  • Smyd2 loss of function analysis in mouse MC3T3 osteoblasts using siRNA depletion enhances proliferation and calcium deposition. (eur.nl)
  • Cementoblasts, which mainly comprise cementum, also share many similar properties with those of osteoblasts, which are the essential components of bones. (hindawi.com)
  • Effects of fluoride on the proliferation and activation of osteoblasts by regulating methylation of the DNA repair genes MGMT and MLH1. (fluoridealert.org)
  • This study aimed to explore the effects of TGF- β 1 on regulating activities of cementoblasts and osteoblasts with or without stress. (hindawi.com)
  • Absence of TRIC-B from type XIV Osteogenesis Imperfecta osteoblasts alters cell adhesion and mitochondrial function - A multi-omics study. (nih.gov)
  • 19. 3-D vascularized breast cancer model to study the role of osteoblast in formation of a pre-metastatic niche. (nih.gov)
  • His laboratory studies the mesenchymal stem cell fate as it relates to the switch between pre-adipocytes and pre-osteoblasts. (nih.gov)

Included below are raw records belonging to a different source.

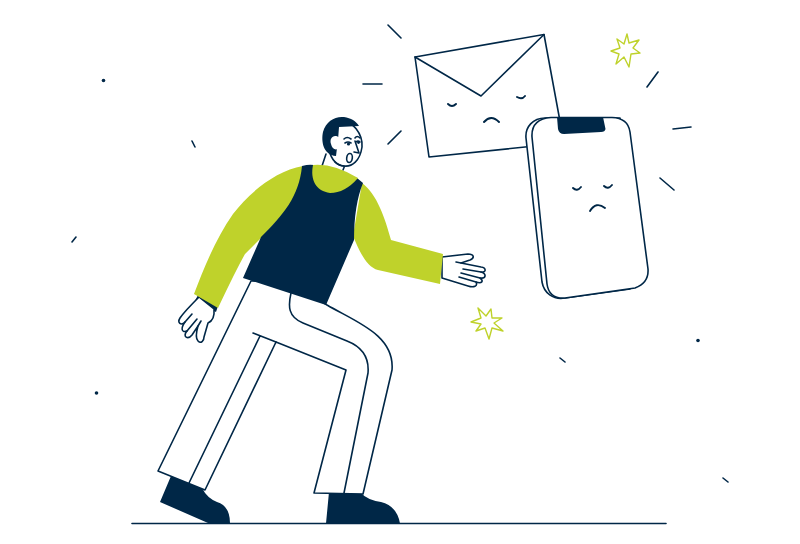
<!DOCTYPE html>
<html lang="en">
<head>
<meta charset="utf-8">
<title>Sad messages</title>
<style>
:root { --navy: #002747; --lime: #bfd22b; --paper: #ffffff; }
html, body { margin: 0; background: var(--paper); overflow: hidden; }
svg { display: block; width: 800px; height: 544px; }
.line { fill: none; stroke: var(--navy); stroke-width: 1.6; stroke-linecap: round; stroke-linejoin: round; }
.white { fill: var(--paper); }
.navy { fill: var(--navy); }
.lime { fill: var(--lime); }
.star { fill: none; stroke: var(--lime); stroke-width: 1.4; stroke-linejoin: round; }
.mood { stroke-width: 1.9; }
</style>
</head>
<body>
<svg viewBox="0 0 800 544" role="img" aria-label="A man walks after a sad envelope and a sad phone">
  <rect class="white" width="800" height="544"/>

  <g id="specks">
    <g class="navy">
      <circle cx="103.500" cy="80.500" r="1.800"/>
      <circle cx="96.500" cy="393" r="1.800"/>
      <circle cx="698" cy="340.500" r="1.800"/>
    </g>
    <path class="line" d="M192 141L195 147M76 237L72 242M560 358L565 362M723 478L728 482"/>
  </g>

  <g id="burst-lines">
    <path class="line" d="M388 25L401 38M363 84H382M388 144L401 131M658 72L647 87M691 127L673 129M660 178L674 190"/>
  </g>

  <g id="stars">
    <polygon class="star" points="627,34 629,43 639,40 633,48 640,53 631,54 629,67 624,57 616,64 619,54 611,51 620,48 617,39 624,44"/>
    <polygon class="star" points="478,308 486,316 491,309 492,318 502,318 494,323 503,331 492,328 489,339 485,328 476,331 481,324 471,322 481,318"/>
  </g>

  <g id="envelope">
    <polygon class="line white" points="415,57 544,34.500 564,143 429,157"/>
    <path class="line" d="M415 57L481 96L544 34.500"/>
    <path class="line mood" d="M448 104Q452 108 456 104M517 97Q522 100 525 96M484 122Q491 114 499 122"/>
  </g>

  <g id="phone">
    <path class="line white" d="M545 118C533 118 525 127 526 138L542 282C544 293 553 300 565 298L630 289L620 118Z"/>
    <path class="line white" d="M551 117.500H612Q628 118 630 132L648 269Q649 283 635 288L565 298Q549 299 547 284L532 137Q531 119 551 117.500Z"/>
    <path class="navy" d="M557 117H603L605.500 129Q605 132 601 132L564 134Q559 134 558 129Z"/>
    <path class="line mood" d="M573 188Q577 192 581 187M604 186Q608 190 612 185M590 211Q596 201 605 208"/>
  </g>

  <line class="line" x1="132" y1="523.500" x2="666" y2="523.500"/>

  <g id="man">
    <g id="shoes" class="navy">
      <path d="M171 476L202 488Q207 498 217 502Q230 506 230 523H208L160 502Z"/>
      <path d="M329 492H360Q367 500 381 502Q397 506 400 523.500H326Z"/>
    </g>

    <g id="trousers">
      <path class="line white" d="M251 281L158 471L205 490L276 342L346 370L314 493L363 494L392 370C395 335 356 322 327 305L290 281Z"/>
      <path class="line" d="M291 293C288 306 288 317 303 323L347 341Q370 350 368 373L344 493M253 333L276 342M260 336L189 483"/>
    </g>

    <g id="back-hand">
      <path class="navy" d="M198 295L195 301L216 312L218 306Z"/>
      <path class="line white" d="M199 297C192 304 184 312 180 318C177 323 181 326 185 322C180 329 182 333 187 331C182 337 188 340 192 335L198 326C196 333 196 339 198 341C201 344 204 341 204 337L208 323Q215 320 214 309Z"/>
      <path class="line" d="M185 322L192 314M187 331L197 319M198 326L201 321"/>
    </g>

    <g id="front-hand">
      <path class="line white" d="M442 257L468 254C474 254 475 258 470 260L461 263L481 267C487 268 486 273 481 272C487 274 486 279 480 278C484 281 482 284 476 282C478 286 474 288 468 286L442 278Z"/>
      <path class="line" d="M481 272L463 269M480 278L461 273M476 282L459 277M461 263L456 262"/>
    </g>

    <g id="neck">
      <path class="white" d="M327 152L321 168L330 185L349 178L345 160Z"/>
      <path class="line" d="M326 154L322 166M345 165L343 170"/>
    </g>

    <g id="jumper" class="lime">
      <path d="M303 166C275 171 249 193 233 214C216 238 203 270 194 294L218 308Q236 270 245 254L262 237L305 190Z"/>
      <path d="M362 183C377 194 385 218 391 240L443 254L440 284L378 270C366 267 359 250 353 236Z"/>
    </g>
    <path id="vest" class="navy" d="M302 166Q309 164 314 165L357 178L363 183Q354 205 354 240L326 305L243 278L261 237C283 215 299 197 302 166Z"/>
    <path id="collar" class="lime" d="M313 165Q333 163 358 178Q345 193 330 193C316 191 310 180 313 165Z"/>

    <g id="head">
      <path class="line white" d="M339 124C353 117 363 136 362 147C360 161 352 167 344 166C335 165 331 158 329 150Z"/>
      <path class="navy" d="M336 156C323 155 321 141 323 132C326 121 335 116 344 117C351 118 356 121 359 126L339 127L338 140Z"/>
      <path class="white" d="M340 138C334 133 329 138 331 144C332 149 336 151 339 148Z"/>
      <path class="line" d="M344 139Q347 136 351 139M355 138Q357 135 360 138M355 141L359 153L354 152"/>
      <path class="line" d="M345 143Q348 141 351 143M356 142Q358 140 360 142"/>
      <circle class="navy" cx="348.500" cy="144" r="1.600"/>
      <circle class="navy" cx="358.500" cy="142.500" r="1.400"/>
      <ellipse class="line white" cx="349.500" cy="158" rx="2.800" ry="4.500" transform="rotate(8 349.500 158)"/>
      <path class="line" d="M335 162Q339 166 344 166"/>
    </g>
  </g>
</svg>
</body>
</html>
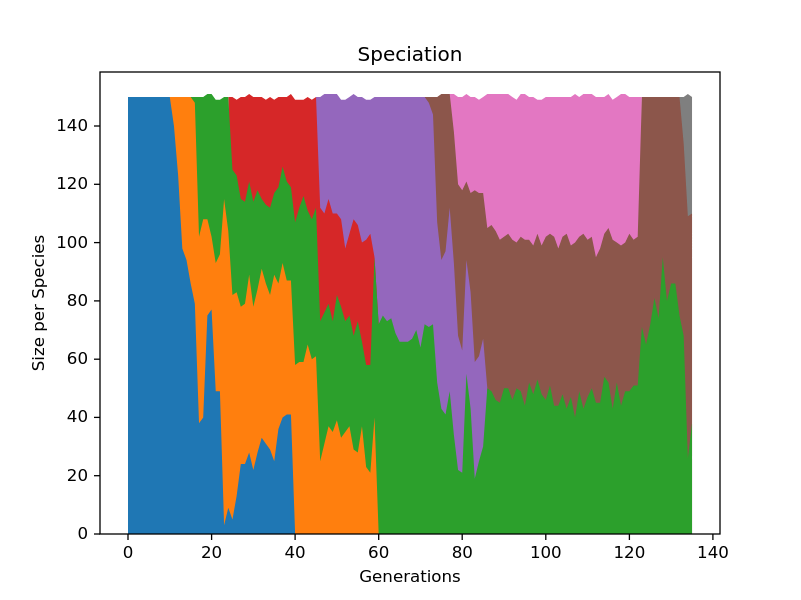
<!DOCTYPE html>
<html lang="en">
<head>
<meta charset="utf-8">
<title>Speciation</title>
<style>
:root {
  --ink: #000;
  --paper: #fff;
  --species-1: #1f77b4;
  --species-2: #ff7f0e;
  --species-3: #2ca02c;
  --species-4: #d62728;
  --species-5: #9467bd;
  --species-6: #8c564b;
  --species-7: #e377c2;
  --species-8: #7f7f7f;
}
* { box-sizing: border-box; margin: 0; padding: 0; }
html, body { width: 801px; height: 600px; overflow: hidden; background: var(--paper); }
.chart {
  position: relative;
  display: grid;
  grid-template: 72px 462px 66px / 100px 620px 81px;
  width: 801px;
  height: 600px;
  color: var(--ink);
  font: 16.67px/20px "DejaVu Sans", sans-serif;
}
.chart-title {
  grid-area: 1 / 2;
  align-self: end;
  margin-bottom: 6px;
  font-size: 20px;
  font-weight: 400;
  line-height: 24px;
  text-align: center;
}
.y-axis {
  grid-area: 2 / 1;
  display: flex;
  flex-direction: column;
  justify-content: space-between;
  height: 428px;
  margin-top: 44px;
  padding-right: 12px;
  text-align: right;
  list-style: none;
}
.y-label {
  position: absolute;
  left: -41px;
  top: 293px;
  width: 160px;
  text-align: center;
  white-space: nowrap;
  transform: rotate(-90deg);
}
.plot { grid-area: 1 / 1 / 4 / 4; width: 801px; height: 600px; }
.x-axis {
  grid-area: 3 / 2;
  display: flex;
  justify-content: space-between;
  width: 625px;
  margin: 9px 0 0 8px;
  list-style: none;
}
.x-axis li { width: 40px; text-align: center; }
.x-label { grid-area: 3 / 2; margin-top: 33px; text-align: center; }
.frame { fill: none; stroke: var(--ink); stroke-width: 1.3; }
</style>
</head>
<body>
<main class="chart">
  <svg class="plot" viewBox="0 0 801 600" role="img" aria-label="Stacked area chart of size per species over generations">
    <defs>
      <path id="x-tick" d="M128 534v6"/>
      <path id="y-tick" d="M100 534h-6"/>
    </defs>
    <!-- Cumulative areas in data units, top species first -->
    <g transform="translate(128 534) scale(4.178 -2.914)">
      <polygon fill="var(--species-8)" points="123,0 123,150 133,150 134,151 135,150 135,0"/>
      <polygon fill="var(--species-7)" points="76,0 76,151 78,151 79,150 80,150 81,151 82,150 83,150 84,149 85,150 86,151 91,151 92,150 93,149 94,151 95,151 96,150 97,150 98,149 99,149 100,150 106,150 107,151 108,150 109,151 111,151 112,150 114,150 115,151 116,149 117,150 118,151 119,151 120,150 123,150 123,0"/>
      <polygon fill="var(--species-6)" points="70,0 70,150 74,150 75,151 77,151 78,138 79,120 80,118 81,121 82,117 83,118 84,117 85,117 86,105 87,106 88,104 89,101 90,102 91,103 92,101 93,100 94,102 95,101 96,101 97,99 98,103 99,99 100,102 101,103 102,102 103,98 104,102 105,103 106,99 107,100 108,102 109,103 110,101 111,102 112,95 113,98 114,103 115,105 116,101 117,100 118,99 119,100 120,103 121,101 122,102 123,150 132,150 133,134 134,109 135,110 135,0"/>
      <polygon fill="var(--species-5)" points="45,0 45,150 46,150 47,151 50,151 51,149 52,149 53,150 54,151 55,150 56,150 57,149 58,149 59,150 71,150 72,148 73,144 74,107 75,94 76,97 77,112 78,93 79,68 80,63 81,94 82,83 83,59 84,61 85,67 86,50 86,0"/>
      <polygon fill="var(--species-4)" points="24,0 24,150 25,150 26,149 27,150 28,150 29,151 30,150 32,150 33,149 34,150 35,149 36,150 38,150 39,151 40,149 42,149 43,150 44,149 45,150 46,112 47,110 48,115 49,110 50,110 51,108 52,98 53,103 54,108 55,106 56,100 57,101 58,103 59,95 60,72 60,0"/>
      <polygon fill="var(--species-3)" points="14,0 14,150 18,150 19,151 20,151 21,149 22,149 23,150 24,150 25,125 26,123 27,115 28,114 29,121 30,114 31,118 32,115 33,113 34,112 35,117 36,119 37,126 38,121 39,119 40,107 41,112 42,116 43,111 44,108 45,112 46,73 47,76 48,79 49,73 50,82 51,78 52,73 53,75 54,68 55,73 56,66 57,58 58,58 59,95 60,72 61,75 62,73 63,74 64,69 65,66 67,66 68,67 69,70 70,64 71,72 72,71 73,72 74,52 75,43 76,41 77,49 78,34 79,22 80,21 81,55 82,43 83,19 84,25 85,30 86,50 87,49 88,46 89,45 90,50 91,50 92,46 93,50 94,49 95,44 96,52 97,48 98,53 99,48 100,46 101,51 102,44 103,44 104,48 105,43 106,47 107,40 108,49 109,43 110,47 111,50 112,45 113,45 114,54 115,52 116,43 117,52 118,44 119,49 120,49 121,51 122,51 123,71 124,65 125,72 126,81 127,74 128,95 129,80 130,86 131,86 132,75 133,68 134,26 135,38 135,0"/>
      <polygon fill="var(--species-2)" points="9,0 9,150 15,150 16,148 17,102 18,108 19,108 20,102 21,93 22,96 23,115 24,104 25,82 26,83 27,78 28,79 29,89 30,78 31,84 32,91 33,86 34,82 35,89 36,86 37,93 38,87 39,87 40,58 41,59 42,59 43,65 44,60 45,61 46,25 47,31 48,37 49,35 50,39 51,33 52,35 53,37 54,29 55,28 56,37 57,23 58,21 59,40 60,0"/>
      <polygon fill="var(--species-1)" points="0,0 0,150 10,150 11,140 12,123 13,98 14,94 15,86 16,79 17,38 18,40 19,75 20,77 21,49 22,49 23,3 24,9 25,5 26,13 27,24 28,24 29,28 30,22 31,28 32,33 33,31 34,29 35,25 36,36 37,40 38,41 39,41 40,0"/>
    </g>
    <g class="frame">
      <rect x="100" y="72" width="620" height="462"/>
      <use href="#x-tick"/>
      <use href="#x-tick" x="83.6"/>
      <use href="#x-tick" x="167.1"/>
      <use href="#x-tick" x="250.7"/>
      <use href="#x-tick" x="334.2"/>
      <use href="#x-tick" x="417.8"/>
      <use href="#x-tick" x="501.4"/>
      <use href="#x-tick" x="584.9"/>
      <use href="#y-tick"/>
      <use href="#y-tick" y="-58.3"/>
      <use href="#y-tick" y="-116.6"/>
      <use href="#y-tick" y="-174.8"/>
      <use href="#y-tick" y="-233.1"/>
      <use href="#y-tick" y="-291.4"/>
      <use href="#y-tick" y="-349.7"/>
      <use href="#y-tick" y="-408"/>
    </g>
  </svg>
  <h1 class="chart-title">Speciation</h1>
  <p class="y-label">Size per Species</p>
  <ul class="y-axis">
    <li>140</li><li>120</li><li>100</li><li>80</li><li>60</li><li>40</li><li>20</li><li>0</li>
  </ul>
  <ul class="x-axis">
    <li>0</li><li>20</li><li>40</li><li>60</li><li>80</li><li>100</li><li>120</li><li>140</li>
  </ul>
  <p class="x-label">Generations</p>
</main>
</body>
</html>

  • IGF-I was present at low levels in conditioned media in proliferating preosteoblasts (3.7 ± 1.7 ng/μg DNA and 3.9 ± 0.6 at culture (days 3 and 9) and increased progressively in postmitotic differentiating osteoblasts, reaching a maximal concentration of 13.1 ± 1.5 ng/μg DNA by day 25 of culture. (uky.edu)